## Work required
Scan the entries below. List each line with "hatch".

◇ ◇ ◇ ◇

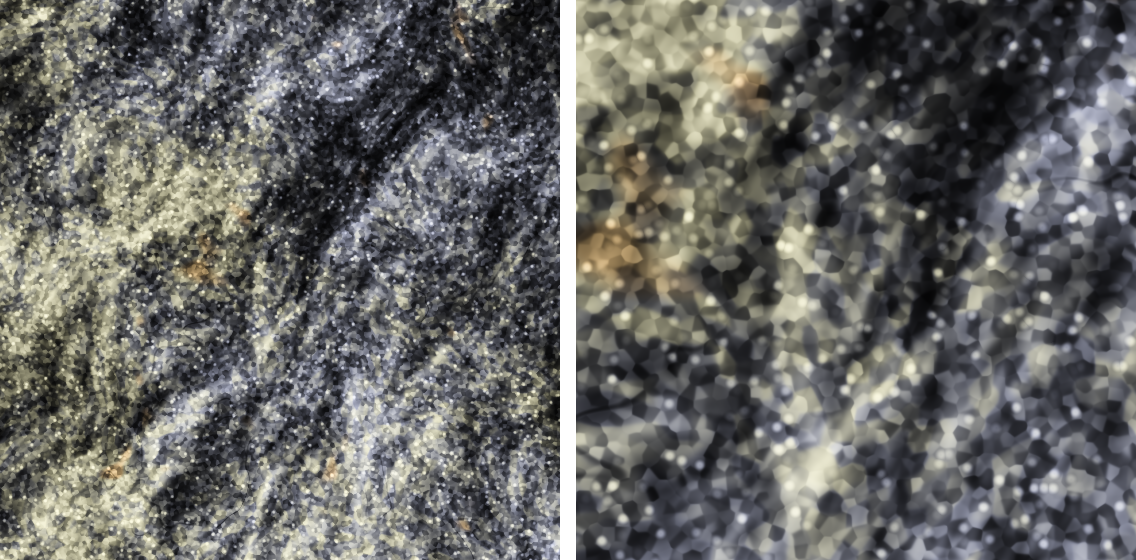
Left, the full canvas; right, a detail of the centre.
This texture is drawn by a Shadertoy shader. Its source:

```glsl
// Rough glittering ore: broad light and dark zones, slanted relief and crevices
// from layered noise, covered by cellular mineral grains and small glints.
// One summed tone is bent by a logistic curve, then tinted olive or blue.

#define SLANT 0.95         // direction of the streaks, radians
#define BROAD_SCALE 4.0    // cells of the large zones per canvas height
#define RELIEF_SCALE 13.0  // cells of the lumps per canvas height
#define GRAIN_SCALE 72.0   // coarse grains per canvas height
#define GLINT_SCALE 145.0  // fine grains and glints per canvas height
#define GLINT_SHARE 0.16   // share of fine grains that sparkle
#define CONTRAST 1.08
#define EXPOSURE -0.34
#define WARM_TINT vec3(1.03, 1.01, 0.80)
#define COOL_TINT vec3(0.95, 0.98, 1.13)
#define RUST_TINT vec3(1.25, 0.92, 0.50)

const float NOISE_DEVIATION = 0.43;

float hash(vec2 p) {
    vec3 q = fract(p.xyx * 0.1031);
    q += dot(q, q.yzx + 33.33);
    return fract((q.x + q.y) * q.z);
}

vec2 hash2(vec2 p) {
    return vec2(hash(p), hash(p + 57.3));
}

// Smooth value noise from -1 to 1
float noise(vec2 p) {
    vec2 cell = floor(p);
    vec2 f = fract(p);
    f = f * f * (3.0 - 2.0 * f);
    float low = mix(hash(cell), hash(cell + vec2(1, 0)), f.x);
    float high = mix(hash(cell + vec2(0, 1)), hash(cell + vec2(1, 1)), f.x);
    return 2.0 * mix(low, high, f.y) - 1.0;
}

// Layered noise, scaled to a standard deviation near one
float layered(vec2 p, int octaves) {
    float sum = 0.0, power = 0.0, amplitude = 1.0;
    for (int i = 0; i < octaves; i++) {
        sum += amplitude * noise(p);
        power += amplitude * amplitude;
        amplitude *= 0.62;
        p = mat2(0.8, 0.6, -0.6, 0.8) * p * 2.03 + 17.7;
    }
    return sum / (NOISE_DEVIATION * sqrt(power));
}

// Cellular grains: x is the soft facet brightness, y the glint strength
vec2 grains(vec2 p) {
    vec2 cell = floor(p);
    float sum = 0.0, total = 0.0, glint = 0.0;
    for (int y = -1; y <= 1; y++)
    for (int x = -1; x <= 1; x++) {
        vec2 id = cell + vec2(x, y);
        vec2 offset = id + hash2(id) - p;
        float d2 = dot(offset, offset);
        float facet = hash(id + 131.7);
        float weight = exp(-9.0 * d2);
        sum += weight * (2.0 * facet - 1.0);
        total += weight;
        float sparkle = step(1.0 - GLINT_SHARE, hash(id + 211.9));
        glint = max(glint, sparkle * facet * smoothstep(0.6, 0.1, sqrt(d2)));
    }
    return vec2(2.0 * sum / total, glint);
}

void mainImage(out vec4 fragColor, in vec2 fragCoord) {
    vec2 uv = fragCoord / iResolution.y;

    // Warped coordinates, turned so that x runs along the streaks
    vec2 warp = vec2(noise(uv * 7.0 + 3.1), noise(uv * 7.0 + 41.6));
    vec2 p = uv + 0.035 * warp;
    float c = cos(SLANT), s = sin(SLANT);
    vec2 slanted = vec2(c * p.x + s * p.y, c * p.y - s * p.x);
    vec2 streak = slanted * vec2(0.7, 1.3);

    // Large zones, hard-edged shadow patches and thin crevices
    float lean = 0.9 - uv.x - uv.y;
    float broad = layered(streak * BROAD_SCALE + 8.4, 4);
    float patchField = layered(streak * BROAD_SCALE * 0.85 + 63.2, 5);
    float shadow = smoothstep(0.55, 1.0, patchField + 0.4 * (uv.x - 0.5));
    float crackField = layered(p * 6.0 + 25.8, 4);
    float crack = smoothstep(0.14, 0.0, abs(crackField))
                * smoothstep(0.1, 0.9, layered(p * 5.0 + 91.3, 2));

    // Side-lit lumps and fine slanted streaks
    vec2 lumps = streak * RELIEF_SCALE;
    float relief = layered(lumps, 4) - layered(lumps + vec2(0.12, -0.33), 4);
    float fibre = layered(streak * 30.0 + 12.5, 3);

    // Mineral grains
    vec2 coarse = grains(p * GRAIN_SCALE);
    vec2 fine = grains(uv * GLINT_SCALE + 5.7);

    float tone = 0.5 * broad + 0.6 * lean - 0.95 * shadow - 0.7 * crack
               + 0.38 * relief + 0.3 * fibre
               + 0.33 * coarse.x + 0.42 * fine.x + 1.7 * fine.y;
    float light = 1.0 / (1.0 + exp(-EXPOSURE - CONTRAST * tone));

    // Olive and blue regions, a little rust, whiter highlights
    float hue = 0.35 * layered(p * 3.2 + 74.9, 3) + 0.7 * lean
              + 0.25 * coarse.x + 0.9 * (light - 0.35);
    vec3 tint = mix(COOL_TINT, WARM_TINT, smoothstep(-1.0, 1.0, hue));
    float rust = smoothstep(1.9, 2.6, layered(p * 9.0 + 37.4, 3));
    tint = mix(tint, RUST_TINT, 0.6 * rust);
    tint = mix(tint, vec3(1.0), 0.6 * light * light * light);

    fragColor = vec4(clamp(light * tint, 0.0, 1.0), 1.0);
}
```
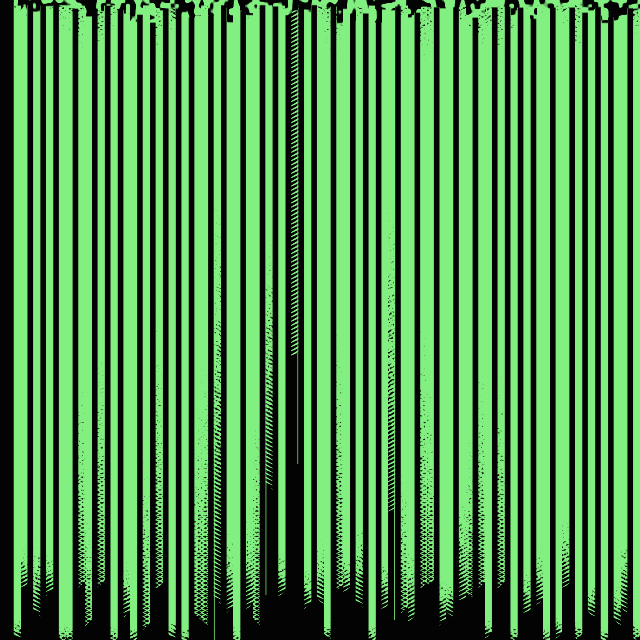
A Shadertoy shader for this pattern:

```glsl
// Upright green bars, one or two lanes wide, on black with one-lane gaps.
// Each lane wears away downward: solid, then grain, then slanted ticks,
// then nothing. A torn fringe runs along the top edge.

float hash(float n) {
    return fract(sin(n * 12.9898) * 43758.5453);
}

float hash2(vec2 p) {
    return fract(sin(dot(p, vec2(12.9898, 78.233))) * 43758.5453);
}

float noise(vec2 p) {
    vec2 i = floor(p), f = fract(p);
    f = f * f * (3.0 - 2.0 * f);
    float low = mix(hash2(i), hash2(i + vec2(1, 0)), f.x);
    float high = mix(hash2(i + vec2(0, 1)), hash2(i + vec2(1, 1)), f.x);
    return mix(low, high, f.y);
}

// Distance from the middle of a slanted tick: 1 on its axis, 0 between ticks
float ticks(float u, float y, float slope) {
    return 1.0 - 2.0 * abs(fract(y / 0.0066 - slope * u * 0.8) - 0.5);
}

// Coverage of one lane; u runs 0..1 across it, y is the canvas height
float lane(float u, float y, float id, bool bare, float px) {
    float kind = hash(id + 7.3);
    float depth = hash(id + 31.7);
    float spread = hash(id + 57.1);
    float slope = hash(id + 83.9) < 0.5 ? -1.0 : 1.0;

    // Heights where the wear starts and where the lane dies out
    float end = 0.015 + 0.075 * depth;
    float onset = end + 0.06 + 0.42 * spread * spread;
    if (kind < 0.35) {
        end = 0.015 * depth - 0.008;
        onset = end + 0.03;
    }
    bool frail = kind > 0.89;
    if (frail) {
        end = 0.04 + 0.26 * depth;
        onset = 0.65 + 0.4 * spread;
    }
    if (bare) {
        end = 0.445;
        slope = 1.0;
    }

    float wear = clamp((onset - y) / (onset - end), 0.0, 1.0);
    float crown = 0.6 * smoothstep(0.99 - 0.14 * spread * depth, 1.0, y);
    wear = bare ? 0.85 : max(wear, crown);

    // Grain gives way to ticks as the wear deepens
    float hatch = ticks(u, y, slope);
    if (!bare && spread > 0.55) hatch = max(hatch, ticks(u, y, -slope));
    float grain = noise(vec2(u * 5.0 + id * 11.0, y * 450.0));
    grain = clamp(0.5 + 1.5 * (grain - 0.5), 0.0, 1.0);
    float body = mix(grain, hatch, bare ? 1.0 : wear);

    float soft = clamp(px / 0.0066, 0.05, 0.3);
    float bias = 1.0 + 0.3 * slope * (0.5 - u);
    float level = mix(-soft, 0.74, wear * bias);
    float cover = smoothstep(level - soft, level + soft, body);
    cover *= clamp((y - end - 0.01 * slope * (u - 0.5)) / px + 0.5, 0.0, 1.0);

    // A hairline outlives the frail lanes along one side
    if (bare || frail) {
        float side = slope > 0.0 ? 0.98 : 0.02;
        float line = clamp(0.5 + (0.07 - abs(u - side)) * 0.01 / px, 0.0, 1.0);
        cover = max(cover, line * step(end - 0.17, y));
    }
    return cover;
}

void mainImage(out vec4 fragColor, in vec2 fragCoord) {
    vec2 uv = fragCoord / iResolution.xy;
    float px = 1.0 / iResolution.y;
    float x = (uv.x - 0.0221) / 0.01008;
    float aa = px / 0.01008;

    // Bars of random width, laid from left to right
    float green = 0.0;
    float left = 0.0;
    for (int i = 0; i < 50; i++) {
        bool bare = i == 18;
        float width = 1.0 + step(0.72, hash(float(i) + 3.7));
        if (bare) width = 1.0;
        float inside = min(x - left, left + width - x) + 0.065;
        if (inside > -aa) {
            float id = left + clamp(floor(x - left), 0.0, width - 1.0);
            float edge = clamp(0.5 + inside / aa, 0.0, 1.0);
            green = max(green, edge * lane(x - id, uv.y, id, bare, px));
        }
        left += width + 1.0;
    }

    // Torn fringe along the top
    float drop = 0.008 + 0.03 * pow(hash(floor(x) + 19.0), 2.0);
    float torn = smoothstep(-px, px, uv.y - 1.0 + drop) * step(0.0, x);
    float scraps = smoothstep(0.45, 0.6, noise(uv * vec2(130.0, 110.0)));
    green = mix(green, scraps, torn);

    fragColor = vec4(mix(vec3(0.01), vec3(0.51, 0.94, 0.50), green), 1.0);
}
```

◇ ◇ ◇ ◇

## Response area
    float hatch = ticks(u, y, slope);
    if (!bare && spread > 0.55) hatch = max(hatch, ticks(u, y, -slope));
    float body = mix(grain, hatch, bare ? 1.0 : wear);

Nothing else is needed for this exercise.